My best largemouth spot in the North Basin is near the Hague boat launch. There is a weed bed that starts several hundred yards out from the shore and north of the launch. These weeds continue south just past the launch where they then dip back into the shoreline. This is definitely wacky worm country.
Over the years fishing Lake George’s North Basin, I found that besides the islands, prominent points will also hold smallmouth. Those that I have marked on my maps south of Hague include Tower Point, Odell Island, Meadow Point and Agnes Island. Fish all of these starting from shallow to deep water.
Other Types of Fish Species in Lake George
While you’re rounding up the smallmouth and largemouth alike, don’t forget to keep an eye out for the many other fish species you can find within the Lake George watershed. Some of the other fish species you could catch on Lake George include: lake Trout, landlocked salmon (which are stocked annually!), yellow perch, northern pike, pumpkinseed, rock bass, smelt chain pickerel, brown bullhead, smelt, and black crappie, just to name a few!
Things to Remember before you Fish Lake George

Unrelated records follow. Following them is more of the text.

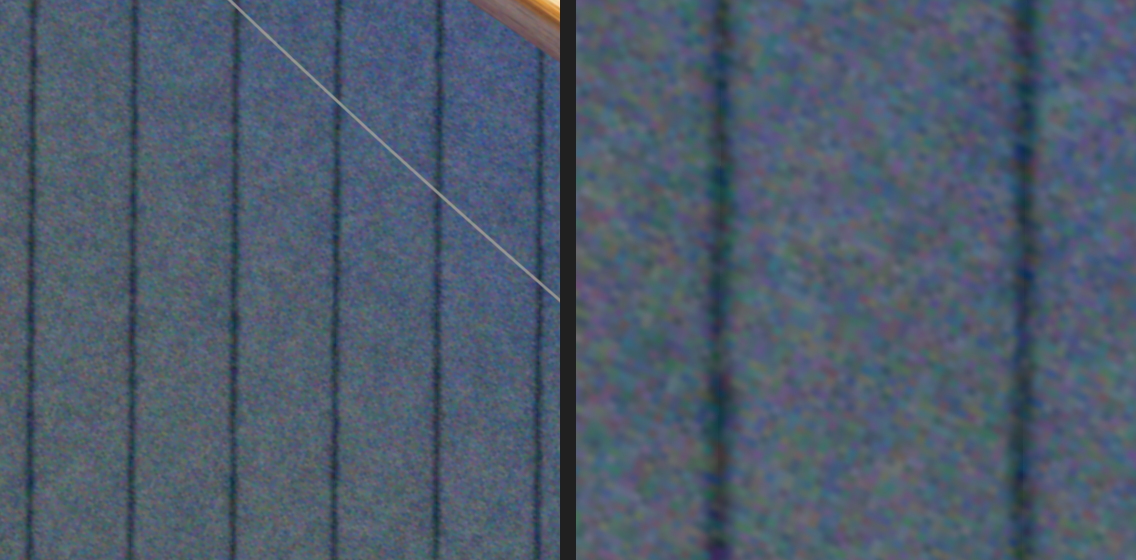
Left: the whole. Right: its middle third, enlarged.
A WebGL 1 fragment shader for this texture:

```glsl
precision highp float;
// Blue-grey vertical cladding with dark soft grooves, a thin slanting wire and a wooden corner beam.

uniform vec2 u_resolution;

// Panels and grooves
const float PANEL_WIDTH = 0.1814;
const float FIRST_GROOVE = 0.0520;
const float GROOVE_LEAN = 0.0080;
const float GROOVE_SIGMA = 0.0052;
const float GROOVE_DEPTH = 0.80;
const float PANEL_VARIATION = 0.012;
const vec3 PANEL_COLOR = vec3(0.330, 0.380, 0.420);
const vec3 PANEL_BLUE = vec3(0.285, 0.355, 0.485);
const vec3 GROOVE_COLOR = vec3(0.145, 0.205, 0.265);

// Grain
const float GRAIN_CELLS = 190.0;
const vec3 GRAIN_AMOUNT = vec3(0.19, 0.13, 0.17);
const float MOTTLE_AMOUNT = 0.035;

// Wire: start point, slope and sag
const vec2 WIRE_START = vec2(0.410, 1.0);
const float WIRE_SLOPE = -0.954;
const float WIRE_SAG = 0.076;
const float WIRE_HALF_WIDTH = 0.0025;
const vec3 WIRE_COLOR = vec3(0.61, 0.61, 0.58);

// Corner beam: edge point and normal, then bands from edge to corner
const vec2 BEAM_EDGE = vec2(0.835, 1.0);
const vec2 BEAM_NORMAL = vec2(0.562, 0.827);
const vec3 BEAM_RIM = vec3(0.41, 0.32, 0.34);
const vec3 BEAM_GREY = vec3(0.49, 0.42, 0.41);
const vec3 BEAM_BROWN = vec3(0.52, 0.34, 0.20);
const vec3 BEAM_ORANGE = vec3(0.84, 0.58, 0.25);
const vec3 BEAM_CREAM = vec3(0.97, 0.87, 0.68);

vec3 hash3(vec2 p) {
  vec3 q = fract(p.xyx * vec3(0.1031, 0.1030, 0.0973));
  q += dot(q, q.yxz + 33.33);
  return fract((q.xxy + q.yzz) * q.zyx);
}

// Smooth value noise, independent in each channel
vec3 noise3(vec2 p) {
  vec2 cell = floor(p);
  vec2 f = fract(p);
  f = f * f * (3.0 - 2.0 * f);
  vec3 low = mix(hash3(cell), hash3(cell + vec2(1.0, 0.0)), f.x);
  vec3 high = mix(hash3(cell + vec2(0.0, 1.0)), hash3(cell + 1.0), f.x);
  return mix(low, high, f.y);
}

// Coloured speckle, slightly stretched along a falling diagonal
vec3 grain(vec2 uv) {
  vec2 p = GRAIN_CELLS * vec2(uv.x * 0.85 - uv.y * 0.35, uv.x * 0.45 + uv.y) + 300.0;
  vec3 fine = noise3(p) - 0.5;
  vec3 coarse = noise3(p * 0.53 + 71.0) - 0.5;
  float mottle = noise3(uv * 34.0 + 17.0).x - 0.5;
  return GRAIN_AMOUNT * (fine * 0.8 + coarse * 0.45) + MOTTLE_AMOUNT * mottle;
}

vec3 panels(vec2 uv) {
  float along = (uv.x - FIRST_GROOVE - GROOVE_LEAN * uv.y) / PANEL_WIDTH;
  float index = floor(along);
  float t = fract(along);
  float dist = min(t, 1.0 - t) * PANEL_WIDTH;

  float blue = smoothstep(0.55, 1.9, uv.x + uv.y);
  vec3 color = mix(PANEL_COLOR, PANEL_BLUE, blue);
  color += PANEL_VARIATION * (hash3(vec2(index + 9.0, 4.0)).x - 0.5);
  color += 0.012 * (0.5 - t);

  // Groove strength and width waver gently along the height
  float waver = noise3(vec2(index * 7.0 + 50.0, uv.y * 28.0)).y - 0.5;
  float sigma = GROOVE_SIGMA * (1.0 + 0.22 * waver);
  float groove = exp(-0.5 * dist * dist / (sigma * sigma));
  float halo = exp(-dist / 0.011);
  color *= 1.0 - 0.08 * halo;
  return mix(color, GROOVE_COLOR, groove * (GROOVE_DEPTH + 0.2 * waver));
}

float wireMask(vec2 uv, float pixel) {
  float t = uv.x - WIRE_START.x;
  float height = WIRE_START.y + t * (WIRE_SLOPE + WIRE_SAG * t);
  float slope = WIRE_SLOPE + 2.0 * WIRE_SAG * t;
  float dist = abs(uv.y - height) / sqrt(1.0 + slope * slope);
  float soft = max(pixel, 0.0014);
  return 1.0 - smoothstep(WIRE_HALF_WIDTH - soft, WIRE_HALF_WIDTH + soft, dist);
}

vec3 beam(vec2 uv, float depth) {
  float streak = noise3(vec2(depth * 240.0, dot(uv, vec2(0.827, -0.562)) * 18.0 + 40.0)).x - 0.5;
  float d = depth + 0.006 * streak;
  vec3 color = mix(BEAM_RIM, BEAM_GREY, smoothstep(0.006, 0.026, d));
  color = mix(color, BEAM_BROWN, smoothstep(0.040, 0.055, d));
  color = mix(color, BEAM_ORANGE, smoothstep(0.056, 0.072, d));
  color = mix(color, BEAM_CREAM, smoothstep(0.072, 0.088, d));
  return color + 0.07 * streak;
}

void main() {
  vec2 uv = gl_FragCoord.xy / u_resolution;
  float pixel = 1.0 / min(u_resolution.x, u_resolution.y);
  vec3 speckle = grain(uv);

  vec3 color = panels(uv) + speckle;
  color = mix(color, WIRE_COLOR + 0.3 * speckle, 0.9 * wireMask(uv, pixel));

  float depth = dot(uv - BEAM_EDGE, BEAM_NORMAL);
  float soft = max(pixel, 0.003);
  color = mix(color, beam(uv, depth) + 0.35 * speckle, smoothstep(-soft, soft, depth));

  gl_FragColor = vec4(clamp(color, 0.0, 1.0), 1.0);
}
```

There are several things that you should do before fishing Lake George. The first is to get a Lake George boat registration sticker. Boats with a 10 hp or greater motor must display a current registration stick from the Lake George Park Commission. For additional details and associated fees and rules see the Lake George Park Commission Boat Registration page.
Similarly, even avid anglers should be sure to brush up on the current New York State fishing regulations for Lake George, and plan accordingly. Click here – Region 5 Special Fishing Regulations.
You should bring a detailed contour map of the Lake George area, and mark the locations of all of these fishing spots before you head out on your next fishing trip.
Do not forget your phone/camera because no matter where you are in the Adirondacks, you are going to be surrounded by some of the most colorful foliage in New York State. Why not make fishing Lake George a weekend trip. Accommodations are at off -season rates right now, and you will need two days to cover it all. Good luck.
Original Article By Ed Noonan
About the Author
Ed Noonan was a full time NYS licensed guide and full time outdoor writer with twice weekly columns in the Schenectady Gazette as well as writing freelance for a variety of outdoor magazines. He was a member of NYS Outdoor Writers’ Association and the NYS Outdoorsmen Hall of Fame and recipient of the NYSOWA and Bass Pro Shops’ Pass It On Award. Ed passed away in 2023.